■ Directions
Provide only the number of lines below in which the string "FuncAnimation" occurs.

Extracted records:
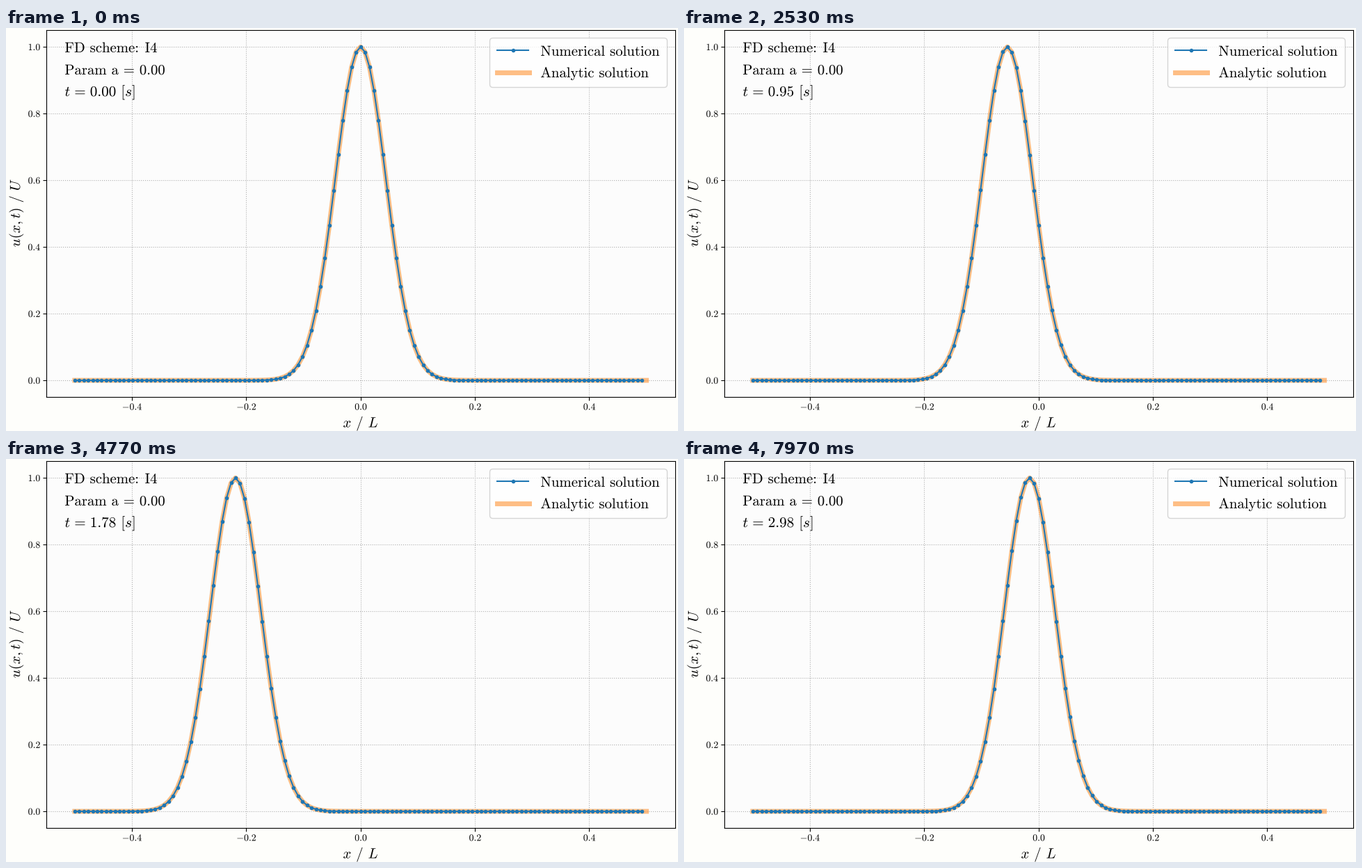
Recreate the animation shown at these times as a matplotlib script. Size 966x580 px, loop 8000 ms.

```python
import numpy as np
import matplotlib.pyplot as plt
from matplotlib.animation import FuncAnimation
from matplotlib.patches import FancyBboxPatch, PathPatch
from matplotlib.path import Path
from matplotlib.textpath import TextPath
from matplotlib.transforms import Affine2D

W, H, DPI = 966, 580, 100
TICK_MS, LOOP_MS = 20, 8000
N = 128
BLUE, ORANGE = "#1f77b4", "#ff7f0e"
PAPER, PANEL = "#fefefb", "#fcfcfc"
BIG, SMALL = 20.75, 13.84          # em sizes in pixels
SP = r"\hspace{0.38}"              # word space

plt.rcParams["mathtext.fontset"] = "cm"

fig = plt.figure(figsize=(W / DPI, H / DPI), dpi=DPI, facecolor=PAPER)
left, right, top, bottom = 57.8, 961.6, 3.2, 531.1
ax = fig.add_axes([left / W, 1 - bottom / H, (right - left) / W, (bottom - top) / H],
                  facecolor=PANEL)
xticks = np.arange(-2, 3) * 0.2
yticks = np.arange(6) * 0.2
ax.set_xticks(xticks)
ax.set_yticks(yticks)
ax.tick_params(labelbottom=False, labelleft=False)
ax.grid(True, color="#b0b0b0", ls=":", lw=0.8)
ax.set_axisbelow(True)

# pixel coordinates with the origin at the top left
pixels = Affine2D().scale(1, -1).translate(0, H)


def words(s, x, y, em=BIG, ha="left", turn=0):
    """Outline of s with its ink aligned to x and its baseline on y."""
    path = TextPath((0, 0), f"${s}$", size=em)
    box = path.get_extents()
    anchor = {"left": box.x0, "center": (box.x0 + box.x1) / 2, "right": box.x1}[ha]
    move = Affine2D().translate(-anchor, 0).rotate_deg(turn).translate(x, H - y)
    return move.transform_path(path)


def ink(path):
    patch = PathPatch(path, fc="black", lw=0, clip_on=False, zorder=6)
    ax.add_patch(patch)
    patch.set_transform(Affine2D())
    return patch


def clock(t):
    return words(rf"t\hspace{{0.13}}=\hspace{{0.13}}{t:.2f}{SP}[s]", 85, 98, 21.1)


labels = [
    words(rf"x{SP}/{SP}L", 509.5, 574.5, ha="center"),
    words(rf"u(x,t){SP}/{SP}U", 20, 266.5, ha="center", turn=90),
    words(rf"\mathrm{{FD{SP}scheme\hspace{{-0.2}}:\hspace{{0.27}}I4}}", 85, 35),
    words(rf"\mathrm{{Param{SP}a\hspace{{0.18}}=\hspace{{0.18}}0.00}}", 85, 67),
    words(rf"\mathrm{{Numerical{SP}solution}}", 769, 40),
    words(rf"\mathrm{{Analytic{SP}solution}}", 769, 71),
]
for v in xticks:
    px = left + (v + 0.55) / 1.1 * (right - left)
    labels.append(words(f"{v:.1f}", px + 0.3, 549.5, SMALL, ha="center"))
for v in yticks:
    py = bottom - (v + 0.05) / 1.1 * (bottom - top)
    labels.append(words(f"{v:.1f}", 48.7, py + 4.8, SMALL, ha="right"))
ink(Path.make_compound_path(*labels))
time_note = ink(clock(0))

# curves
band, = ax.plot([], [], color=ORANGE, alpha=0.5, lw=5, zorder=2)
dots, = ax.plot([], [], color=BLUE, lw=1.5, marker=".", ms=6, zorder=2.1)

# legend
box = FancyBboxPatch((695.5, 14.5), 255, 71, boxstyle="round,pad=0,rounding_size=4.4",
                     fc=(1, 1, 1, 0.8), ec=(0.8, 0.8, 0.8, 0.8), lw=1, zorder=5)
ax.add_patch(box)
box.set_transform(pixels)
key = dict(transform=pixels, zorder=5.5)
ax.plot([706.3, 728.5, 750.7], [32.3] * 3, color=BLUE, lw=1.5, marker=".", ms=6,
        markevery=[1], **key)
ax.plot([706.3, 751.5], [63.5] * 2, color=ORANGE, alpha=0.5, lw=5, **key)
ax.set_xlim(-0.55, 0.55)
ax.set_ylim(-0.05, 1.05)


def pulse(x, t):
    d = (x - t + 0.5) % 1 - 0.5
    return np.exp(-256 * d ** 2)


x_num = np.arange(N) / N - 0.5
x_ana = np.linspace(-0.5, 0.5, N + 1)

# modified wavenumber of the implicit fourth-order scheme
kh = 2 * np.pi * np.arange(N // 2 + 1) / N
k_mod = 3 * np.sin(kh) / (2 + np.cos(kh)) * N
start = np.fft.rfft(pulse(x_num, 0))


def draw(i):
    step = (3 * i + 2) // 5        # 30 pictures a second on a 20 ms clock
    t = (8 * step // 5) / N
    band.set_data(x_ana, pulse(x_ana, t))
    dots.set_data(x_num, np.fft.irfft(start * np.exp(-1j * k_mod * t), N))
    time_note.set_path(clock(t))
    return band, dots, time_note


anim = FuncAnimation(fig, draw, frames=LOOP_MS // TICK_MS, interval=TICK_MS,
                     repeat=True, repeat_delay=0, blit=False)
plt.show()
```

■ Answer space
2